Minimal changes to migratory bird, deer season dates
Published 3:19 pm Friday, April 14, 2023
By Hunter Cloud
The Daily Leader
OAKLAND — Dove season is officially 141 days away and is the kickoff of the 2023 to 2024 hunting seasons. Houston Havens, MDWFP migratory bird program director, said the south zone season will open on September 2, which is the Saturday before labor day. He listed all of the migratory bird season dates as a proposed rule before the MDWFP commission. These dates are set by the department within a framework given by the United States Fish and Wildlife Service and were accepted by the MDWFP commission. They will now enter a 30 day public comment period.
September Geese season, open only for Canada Geese, will run from September 1 to September 30. Havens said they have 16 days for early teal season and the blue-winged, green-winged and cinnamon teal will be open to hunting from September 9 to September 24. Rails and Gallinules will be open September 1 to October 1 and then from November 23 to December 31. Snipe will be open from November 14 to February 28. Woodcock will be open from December 18 to January 31.
Duck season dates are as late as allowed and will maximize weekends with the three splits, Havens said. Opening day of duck season will be November 24 to November 26 and the second split will be open from December 1 to December 3. The final and longest split will be from December 9 to January 31.
“It would literally take an act of congress to ever push the season past January 31,” Havens said to the commission at Thursday’s meeting. The reason they do not extend the season further is due to biologically paired birds and birds who would be hunted a second time as they fly north for the spring.
Other challenges to extending the duck season are due to agricultural lands in Mississippi providing habitat. Havens said farmers are already getting antsy on removing water from fields by February and extending the season would be an issue there.
Mississippi’s 2022 to 2023 waterfowl season answered questions hunters had, Havens said. A cold snap in late December helped push birds further south to Mississippi. “It was a good thing for us,” he said.
The youth, veteran and active military weekend duck hunt will be on February 3 to February 4. Geese season, including blues, Ross’s, Brants, snow and Canada geese, would open from November 10 to November 26 and align with the duck season the rest of the year. William McKinley, deer program director, said there would be minimal changes to the season dates this year. Velvet season will be open from September 15 to September 17. It is legal buck only and hunters must report harvests and submit samples for Chronic Wasting Disease testing. McKinley said the inaugural velvet season this past September was a success. Hunters bagged 629 bucks which resulted in 629 CWD samples collected to aid surveillance efforts of the infectious and always fatal disease.
One change being made is the combination of the Northeast, East central and Southwest Deer Management Areas into one area.
“There have never been any differences.

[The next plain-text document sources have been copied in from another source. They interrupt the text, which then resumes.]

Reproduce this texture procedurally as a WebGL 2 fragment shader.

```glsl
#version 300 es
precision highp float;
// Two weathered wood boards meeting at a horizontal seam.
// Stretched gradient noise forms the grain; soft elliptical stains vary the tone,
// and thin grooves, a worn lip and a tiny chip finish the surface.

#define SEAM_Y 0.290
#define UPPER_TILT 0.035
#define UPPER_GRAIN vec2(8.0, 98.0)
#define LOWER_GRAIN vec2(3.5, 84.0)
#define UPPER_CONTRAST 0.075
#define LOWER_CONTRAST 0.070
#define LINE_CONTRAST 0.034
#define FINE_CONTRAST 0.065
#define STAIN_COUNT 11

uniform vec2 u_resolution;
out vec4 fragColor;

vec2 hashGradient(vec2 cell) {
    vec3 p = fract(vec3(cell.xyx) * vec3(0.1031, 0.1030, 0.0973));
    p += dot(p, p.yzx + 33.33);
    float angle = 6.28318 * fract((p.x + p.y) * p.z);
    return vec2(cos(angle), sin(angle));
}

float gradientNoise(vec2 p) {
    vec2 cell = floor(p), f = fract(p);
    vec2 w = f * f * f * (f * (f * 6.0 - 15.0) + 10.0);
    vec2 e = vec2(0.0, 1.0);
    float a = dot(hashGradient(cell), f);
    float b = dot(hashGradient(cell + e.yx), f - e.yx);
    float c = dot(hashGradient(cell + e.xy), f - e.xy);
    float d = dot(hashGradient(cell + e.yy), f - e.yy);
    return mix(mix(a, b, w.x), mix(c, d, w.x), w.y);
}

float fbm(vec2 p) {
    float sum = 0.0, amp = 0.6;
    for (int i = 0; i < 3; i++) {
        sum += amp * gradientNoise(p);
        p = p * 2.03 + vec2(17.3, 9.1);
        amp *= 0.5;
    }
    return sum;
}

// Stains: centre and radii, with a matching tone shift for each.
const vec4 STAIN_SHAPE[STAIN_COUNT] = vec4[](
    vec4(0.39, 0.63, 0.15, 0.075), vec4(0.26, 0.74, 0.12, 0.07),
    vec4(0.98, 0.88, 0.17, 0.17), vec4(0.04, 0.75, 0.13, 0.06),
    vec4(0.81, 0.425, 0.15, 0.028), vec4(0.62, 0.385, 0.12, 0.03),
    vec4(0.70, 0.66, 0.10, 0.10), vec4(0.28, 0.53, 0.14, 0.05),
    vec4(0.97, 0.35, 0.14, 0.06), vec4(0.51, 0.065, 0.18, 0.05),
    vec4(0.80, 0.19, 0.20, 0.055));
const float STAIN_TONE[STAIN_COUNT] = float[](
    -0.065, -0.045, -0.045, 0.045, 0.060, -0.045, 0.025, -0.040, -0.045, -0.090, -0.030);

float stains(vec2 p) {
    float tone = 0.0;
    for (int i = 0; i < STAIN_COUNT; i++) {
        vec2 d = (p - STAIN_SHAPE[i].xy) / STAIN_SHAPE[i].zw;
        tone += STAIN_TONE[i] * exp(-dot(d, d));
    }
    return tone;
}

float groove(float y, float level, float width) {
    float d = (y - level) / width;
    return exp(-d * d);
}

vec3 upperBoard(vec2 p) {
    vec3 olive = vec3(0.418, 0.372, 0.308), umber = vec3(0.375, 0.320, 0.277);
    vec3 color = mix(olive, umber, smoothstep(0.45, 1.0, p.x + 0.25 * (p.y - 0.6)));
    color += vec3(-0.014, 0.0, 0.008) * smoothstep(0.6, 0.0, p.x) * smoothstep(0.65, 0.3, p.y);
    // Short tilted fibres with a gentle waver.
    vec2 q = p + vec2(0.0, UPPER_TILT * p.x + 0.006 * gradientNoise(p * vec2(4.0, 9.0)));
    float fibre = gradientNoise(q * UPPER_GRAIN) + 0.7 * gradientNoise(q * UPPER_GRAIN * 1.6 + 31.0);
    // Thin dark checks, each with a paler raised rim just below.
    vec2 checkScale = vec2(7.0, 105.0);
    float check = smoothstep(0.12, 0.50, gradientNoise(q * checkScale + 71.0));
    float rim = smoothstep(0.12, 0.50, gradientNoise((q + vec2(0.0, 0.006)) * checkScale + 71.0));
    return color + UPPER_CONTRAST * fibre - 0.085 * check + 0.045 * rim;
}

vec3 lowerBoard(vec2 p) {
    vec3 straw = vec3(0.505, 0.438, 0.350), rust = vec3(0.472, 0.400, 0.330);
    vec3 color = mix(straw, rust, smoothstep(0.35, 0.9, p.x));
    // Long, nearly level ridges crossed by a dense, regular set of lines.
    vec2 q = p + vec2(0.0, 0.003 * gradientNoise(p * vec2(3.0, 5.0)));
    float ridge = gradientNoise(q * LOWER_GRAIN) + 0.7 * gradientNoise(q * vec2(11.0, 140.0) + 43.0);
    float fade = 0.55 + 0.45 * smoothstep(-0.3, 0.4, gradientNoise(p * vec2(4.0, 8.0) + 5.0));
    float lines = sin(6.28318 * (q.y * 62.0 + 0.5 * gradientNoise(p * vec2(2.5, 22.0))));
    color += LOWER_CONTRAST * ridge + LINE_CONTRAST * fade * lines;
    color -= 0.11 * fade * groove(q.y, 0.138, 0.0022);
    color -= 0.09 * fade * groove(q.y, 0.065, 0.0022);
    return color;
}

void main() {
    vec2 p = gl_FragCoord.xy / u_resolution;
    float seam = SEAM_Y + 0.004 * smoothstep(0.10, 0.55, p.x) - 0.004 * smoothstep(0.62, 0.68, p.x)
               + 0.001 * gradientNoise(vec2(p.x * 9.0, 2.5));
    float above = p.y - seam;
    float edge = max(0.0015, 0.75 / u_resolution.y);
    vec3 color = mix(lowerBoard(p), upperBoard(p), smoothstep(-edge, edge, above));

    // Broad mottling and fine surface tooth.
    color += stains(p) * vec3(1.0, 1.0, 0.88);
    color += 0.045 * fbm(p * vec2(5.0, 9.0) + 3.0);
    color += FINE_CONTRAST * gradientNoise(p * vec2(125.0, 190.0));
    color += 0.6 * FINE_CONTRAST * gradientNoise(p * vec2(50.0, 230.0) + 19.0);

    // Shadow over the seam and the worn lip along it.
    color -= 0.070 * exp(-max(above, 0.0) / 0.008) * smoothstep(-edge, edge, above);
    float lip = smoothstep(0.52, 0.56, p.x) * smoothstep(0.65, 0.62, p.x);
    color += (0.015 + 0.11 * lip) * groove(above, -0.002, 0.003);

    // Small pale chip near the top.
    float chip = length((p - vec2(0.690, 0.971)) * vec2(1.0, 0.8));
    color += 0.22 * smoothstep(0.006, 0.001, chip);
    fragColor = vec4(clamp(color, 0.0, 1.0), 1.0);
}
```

We are combining them for simplicity sake, all seasons structure stays the same,” McKinley said. “Archery will open on September 30 due to our state
statute. October 1 falls on a Sunday and the season opener has to be pushed back a day to Saturday.”
Proposed migratory birds and deer season dates were accepted and will enter a 30 day public comment period. MDWFP will make an official vote at their May commission meeting. License sales
Jason Thompson, director of administrative services, gives the most important update each commission meeting, how much the department is bringing in license sales and revenue. Commission Chairman Bill Cossar has said in the past 90 percent of the MDWFP funding comes from license sales and revenue.
Thompson said revenue is up $1,000,000 compared to the previous fiscal year. Resident license sales are up $56,000 and non-resident sales are up $996,000. In FY2023, MDWFP sold $18,205,481 in license sales. The fiscal year ends and starts in July for the MDWFP. “Revenue has increased because of higher fees and more licenses sold. Velvet season really helped,” Thompson said.
Velvet season permits are $10 for residents and $50 for non-residents.